Bonobos can remember past group members
We all sing don’t we? We sing at school, at work, at home and in the bath too. Now scientists have realised that some monkeys also sing.

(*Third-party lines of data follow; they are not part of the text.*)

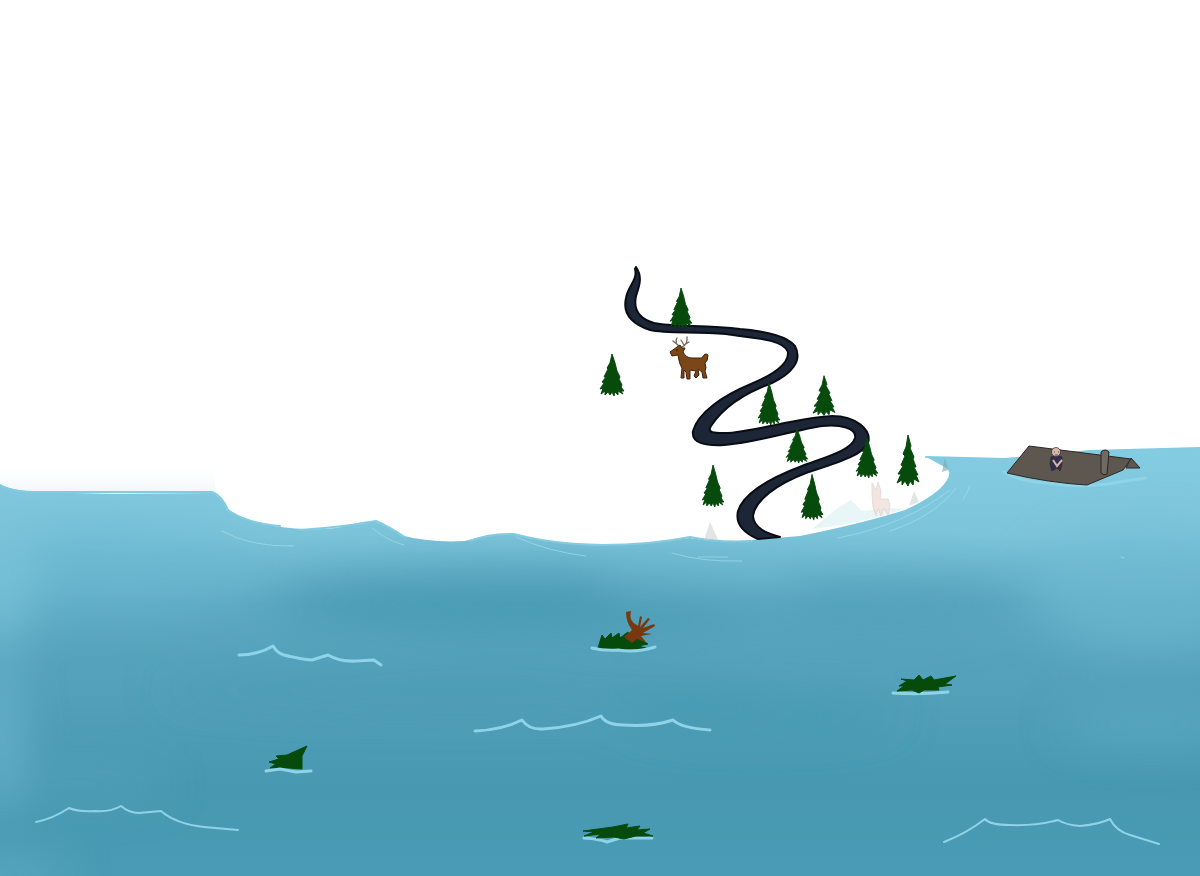
<!DOCTYPE html>
<html lang="en">
<head>
<meta charset="utf-8">
<title>Flooded hillside</title>
<style>
:root {
  --snow: #ffffff;
  --water-light: #82cbe0;
  --water-mid: #62aec7;
  --water-deep: #4898b2;
  --foam: #8fd3e8;
  --pine: #064a0c;
  --road: #1d2636;
  --road-edge: #080c14;
  --deer: #7b4718;
  --deer-line: #3f210a;
  --root: #7a3810;
  --roof: #5d5750;
  --ink: #2b2724;
}
html, body { margin: 0; height: 100%; overflow: hidden; background: var(--snow); }
svg { display: block; width: 1200px; height: 876px; }
.pine { fill: var(--pine); stroke: var(--pine); stroke-width: 1; stroke-linejoin: round; }
.road { fill: var(--road); stroke: var(--road-edge); stroke-width: 2; stroke-linejoin: round; }
.wave { fill: none; stroke: var(--foam); stroke-width: 3; stroke-linecap: round; stroke-linejoin: round; }
.crest { fill: none; stroke: var(--water-light); stroke-width: 2; stroke-linecap: round; }
.ripple { fill: none; stroke: #a5dcec; stroke-width: 1; stroke-linecap: round; opacity: .7; }
.deer { fill: var(--deer); stroke: var(--deer-line); stroke-width: 1; stroke-linejoin: round; }
.antlers { fill: none; stroke: #77685a; stroke-width: 1.3; stroke-linecap: round; }
.roof { fill: var(--roof); stroke: var(--ink); stroke-width: 1; stroke-linejoin: round; }
</style>
</head>
<body>
<svg viewBox="0 0 1200 876" role="img" aria-label="A winding road down a snowy hill into flood water, with pines, a deer and a person stranded on a roof">
  <defs>
    <linearGradient id="sea" gradientUnits="userSpaceOnUse" x1="0" y1="450" x2="0" y2="876">
      <stop offset="0" stop-color="#84cce1"/>
      <stop offset=".2" stop-color="#7cc4da"/>
      <stop offset=".36" stop-color="#5ba8c1"/>
      <stop offset=".6" stop-color="#519fb9"/>
      <stop offset=".8" stop-color="#4898b2"/>
      <stop offset="1" stop-color="#4a9bb5"/>
    </linearGradient>
    <linearGradient id="mist" x1="0" y1="0" x2="0" y2="1">
      <stop offset="0" stop-color="#fff" stop-opacity="0"/>
      <stop offset="1" stop-color="#eef5f8"/>
    </linearGradient>
    <filter id="soft" x="-50%" y="-80%" width="200%" height="260%"><feGaussianBlur stdDeviation="22"/></filter>
    <filter id="haze" x="-30%" y="-30%" width="160%" height="160%"><feGaussianBlur stdDeviation="2"/></filter>
    <path id="water-shape" d="M0 485Q14 491 40 492L110 494L212 493Q221 496 227 510Q244 522 274 526Q322 533 350 525Q365 520 376 522Q388 526 400 535Q430 543 465 541Q490 533 512 534Q545 543 600 545Q650 544 690 538Q716 542 740 541L800 536Q860 524 905 510Q938 495 947 480Q952 472 946 468L926 457L1000 459L1090 451L1200 448V876H0Z"/>
    <clipPath id="water-clip"><use href="#water-shape"/></clipPath>
    <path id="pine-tree" d="M0 -20L3 -11L5 -3L8 3L7 5L10 11L9 13L12 17L9 17L11 20L6 17L6 21L3 18L2 22L0 18L-2 21L-4 18L-7 21L-7 17L-11 20L-9 14L-12 15L-8 9L-10 8L-6 3L-8 3L-4 -5L-5 -6L-2 -11Z"/>
    <path id="pine-slim" d="M0 -26L3 -15L2 -13L6 -4L5 -2L8 6L6 6L10 14L8 14L11 21L6 18L5 24L2 20L0 25L-3 20L-6 24L-6 19L-11 22L-7 13L-10 13L-5 5L-7 4L-3 -5L-5 -7L-2 -14Z"/>
  </defs>

  <rect width="1200" height="876" fill="var(--snow)"/>
  <rect y="462" width="215" height="32" fill="url(#mist)"/>

  <g id="water">
    <use href="#water-shape" fill="url(#sea)"/>
    <g clip-path="url(#water-clip)">
      <g filter="url(#soft)">
        <ellipse cx="520" cy="604" rx="240" ry="34" fill="#4898b2" opacity=".75"/>
        <ellipse cx="860" cy="606" rx="150" ry="28" fill="#4f9fb9" opacity=".55"/>
        <ellipse cx="90" cy="570" rx="170" ry="45" fill="#6ab8d0" opacity=".6"/>
        <ellipse cx="0" cy="570" rx="36" ry="80" fill="#7cc4da" opacity=".7"/>
        <ellipse cx="1150" cy="590" rx="120" ry="60" fill="#72bdd4" opacity=".6"/>
        <ellipse cx="700" cy="568" rx="110" ry="22" fill="#72bdd4" opacity=".6"/>
        <ellipse cx="460" cy="690" rx="300" ry="16" fill="#4898b2" opacity=".6"/>
        <ellipse cx="760" cy="715" rx="140" ry="20" fill="#4595b0" opacity=".5"/>
        <ellipse cx="1150" cy="725" rx="90" ry="18" fill="#62afc8" opacity=".6"/>
        <ellipse cx="0" cy="740" rx="22" ry="80" fill="#74bfd6" opacity=".6"/>
        <ellipse cx="80" cy="785" rx="90" ry="14" fill="#60adc6" opacity=".4"/>
        <ellipse cx="0" cy="874" rx="70" ry="14" fill="#68b4cc" opacity=".7"/>
      </g>
    </g>
    <g class="crest">
      <path d="M0 485Q12 492 40 492L212 492Q222 496 228 510Q246 523 280 526"/>
      <path d="M300 530Q345 527 376 521Q390 527 406 538M470 541Q490 533 514 534Q550 544 602 545Q650 545 690 537Q720 543 752 541"/>
      <path d="M926 457L1005 459L1090 451L1200 448"/>
    </g>
    <g class="ripple">
      <path d="M222 531Q250 547 294 546M372 528Q386 540 404 545M516 537Q550 552 586 556M672 553Q700 562 742 561M698 557L728 557"/>
      <path d="M838 538Q905 525 950 490M890 531Q935 516 956 488M963 500L970 486M1121 557L1124 558"/>
    </g>
  </g>

  <g id="submerged-shore">
    <path d="M926 457L947 468Q950 479 938 490Q915 508 872 515Q830 526 795 533L780 538L800 526Q820 520 850 501L860 510L890 500Q920 490 936 472Z" fill="#fff" opacity=".55"/>
    <path d="M812 529L836 509L851 500L862 511L890 508L905 509Q860 524 812 529Z" fill="#d8eef3" opacity=".55"/>
    <g fill="#cdd6d2" opacity=".6">
      <path d="M710 522L718 539L704 540Z"/>
      <path d="M914 491L919 502L909 506Z"/>
      <path d="M945 457L948 470L942 472Z" fill="#76a9ac"/>
    </g>
    <path d="M872 483L876 490L878 482L881 491L880 499L888 499L890 506L888 515L884 508L881 516L878 508L876 516L873 507L872 494Z" fill="#eeded8" stroke="#e2cfc7" stroke-width="1" opacity=".75"/>
  </g>

  <g id="road">
    <path class="road" d="M636 267C643 277 639 287 636 296C633 310 640 319 654 323C672 327 706 325 740 329C764 331 786 335 795 346C803 361 791 374 772 383C742 394 722 409 711 426C706 434 717 433 728 433C762 430 796 418 832 416C856 416 872 430 868 443C862 456 836 463 806 473C777 484 755 500 753 516C754 528 766 533 780 537L758 539C744 533 735 524 738 511C744 493 770 478 802 466C826 457 852 450 855 438C857 428 840 424 822 426C791 431 754 443 724 445C705 446 691 443 693 431C698 413 722 396 751 384C773 375 789 364 788 352C783 338 748 338 726 334C695 331 667 334 650 330C629 323 623 311 626 298C628 286 638 280 635 269Z"/>
  </g>

  <g id="forest" class="pine">
    <use href="#pine-tree" transform="translate(681 307) scale(.9 .95)"/>
    <use href="#pine-tree" x="612" y="374"/>
    <use href="#pine-tree" transform="translate(769 403) scale(.9 1)"/>
    <use href="#pine-slim" transform="translate(824 396) scale(1 .78)"/>
    <use href="#pine-tree" transform="translate(797 445) scale(.9 .82)"/>
    <use href="#pine-tree" transform="translate(867 457) scale(.9 .95)"/>
    <use href="#pine-slim" x="908" y="461"/>
    <use href="#pine-tree" transform="translate(713 485) scale(.9 1)"/>
    <use href="#pine-tree" transform="translate(812 496) scale(.9 1.08)"/>
  </g>

  <g id="stag">
    <path class="antlers" d="M680 347Q674 343 677 338M678 345L673 341M682 347Q688 344 687 337M684 345L681 340M684 345L689 342"/>
    <path class="deer" d="M670 352L677 347L680 345L682 348L685 348L683 352Q686 358 692 358L702 358Q705 352 708 355Q708 361 705 363Q707 368 705 371L707 378L703 378L702 372L698 369L699 375L696 378L694 376L696 371L690 370L690 379L687 379L686 372L684 370L684 378L681 378L682 368Q679 364 678 355L672 356Z"/>
    <circle cx="677" cy="350" r=".8" fill="#1c0e04"/>
  </g>

  <g id="rooftop">
    <path d="M1004 472Q1020 482 1050 483Q1085 489 1120 482L1145 478" class="wave"/>
    <path class="roof" d="M1029 446L1131 459L1123 470L1087 485Q1050 483 1007 473Z"/>
    <path class="roof" d="M1131 458L1140 468L1126 468Z"/>
    <path class="roof" d="M1101 452Q1105 448 1109 452L1107 474Q1104 476 1101 473Z" style="fill:#6f6962"/>
    <g id="stranded-person" stroke="#2b2733" stroke-width=".7">
      <path d="M1051 457L1056 455L1062 457L1062 464L1060 471L1057 468L1052 471L1050 464Z" fill="#302f4c"/>
      <path d="M1053 460L1057 466L1062 460" fill="none" stroke="#d6b2a5" stroke-width="2"/>
      <circle cx="1056" cy="452" r="4.5" fill="#d9b8a9"/>
      <path d="M1054 452H1055M1058 452H1059M1055 455H1058" fill="none"/>
    </g>
  </g>

  <g id="waves" class="wave">
    <path d="M239 655Q258 655 273 646Q277 653 284 655Q300 659 312 660L328 655Q340 662 356 661L374 660L381 665"/>
    <path d="M475 731Q502 730 522 720Q529 730 543 729Q576 727 601 716Q606 725 624 725Q652 727 673 720Q681 728 710 730"/>
    <path d="M36 822Q52 819 69 808Q78 812 95 811Q111 812 121 806Q129 813 139 813L161 811Q176 824 204 827L238 830" stroke-width="2"/>
    <path d="M944 842Q967 833 985 819Q990 825 1010 825Q1036 826 1058 820Q1066 825 1080 826Q1100 824 1110 819Q1116 831 1130 835L1159 844" stroke-width="2"/>
  </g>

  <g id="drifting-trees">
    <g>
      <path class="pine" d="M598 648L602 635L605 639L611 633L612 638L619 633L620 638L628 632L629 637L638 638L648 644L638 646L646 648Q622 651 598 648Z"/>
      <path d="M624 637L632 630Q626 622 626 612L631 611Q628 621 638 626L640 616L642 617L640 627L648 618L650 619L643 628L654 624L655 626L643 633L652 634L641 636L646 642L637 639L632 643Z" fill="var(--root)"/>
      <path class="wave" d="M592 648Q604 651 618 650Q636 653 655 647"/>
    </g>
    <g>
      <path class="wave" d="M893 693Q920 695 948 692"/>
      <path class="pine" d="M897 691L904 686L899 686L907 681L901 679L914 680L919 675L923 680L931 676L934 680L956 676L945 684L952 685L938 687L939 690L924 690L919 693L912 690Z"/>
    </g>
    <g>
      <path class="pine" d="M307 746L302 756L302 769L289 768L270 768L276 764L269 762L279 759L276 756L287 755Z"/>
      <path class="wave" d="M266 771L280 769L296 772L311 771" stroke-width="2"/>
    </g>
    <g>
      <path class="wave" d="M584 838Q600 839 607 842L620 838L652 838"/>
      <path class="pine" d="M583 831L598 829L613 827L628 824L626 828L640 826L637 830L650 829L643 833L653 836L636 836L624 839L614 837L596 838L601 834L584 836L594 832Z"/>
    </g>
  </g>
</svg>
</body>
</html>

When it was a familiar voice in the recording, the bonobos became excited and would search for the individual, while the animals gave little reaction to hearing the calls of bonobos they had never known.GORILLAS ‘HUM’ FOR THEIR SUPPER They are the biggest primates on the planet, yet despite their imposing strength and size, gorillas can often display surprising moments of tenderness.Now new research has revealed the male giant apes, well known for their booming chest beating roars, have another gentler side to them – they like to sing.Biologists have found wild western lowland gorillas producing tuneful calls and deep hums while eating various different food types, perhaps as a sign of contentment.Adult males, including the dominant silverbacks, sing far more than females or juveniles, producing deep vibrating calls, making them the tenors of the forest. The team concluded that the primates are therefore capable of remembering the voice of a former group member, even after five years of separation.Sumir Keenan, of the School of Psychology and Neuroscience at the University of St Andrews, said: ‘Members of a bonobo community separate regularly into small groups for hours or even days and often use loud calls to communicate with one another. ‘Moreover, females leave their original community but may continue to interact with their old companions in subsequent meetings between communities.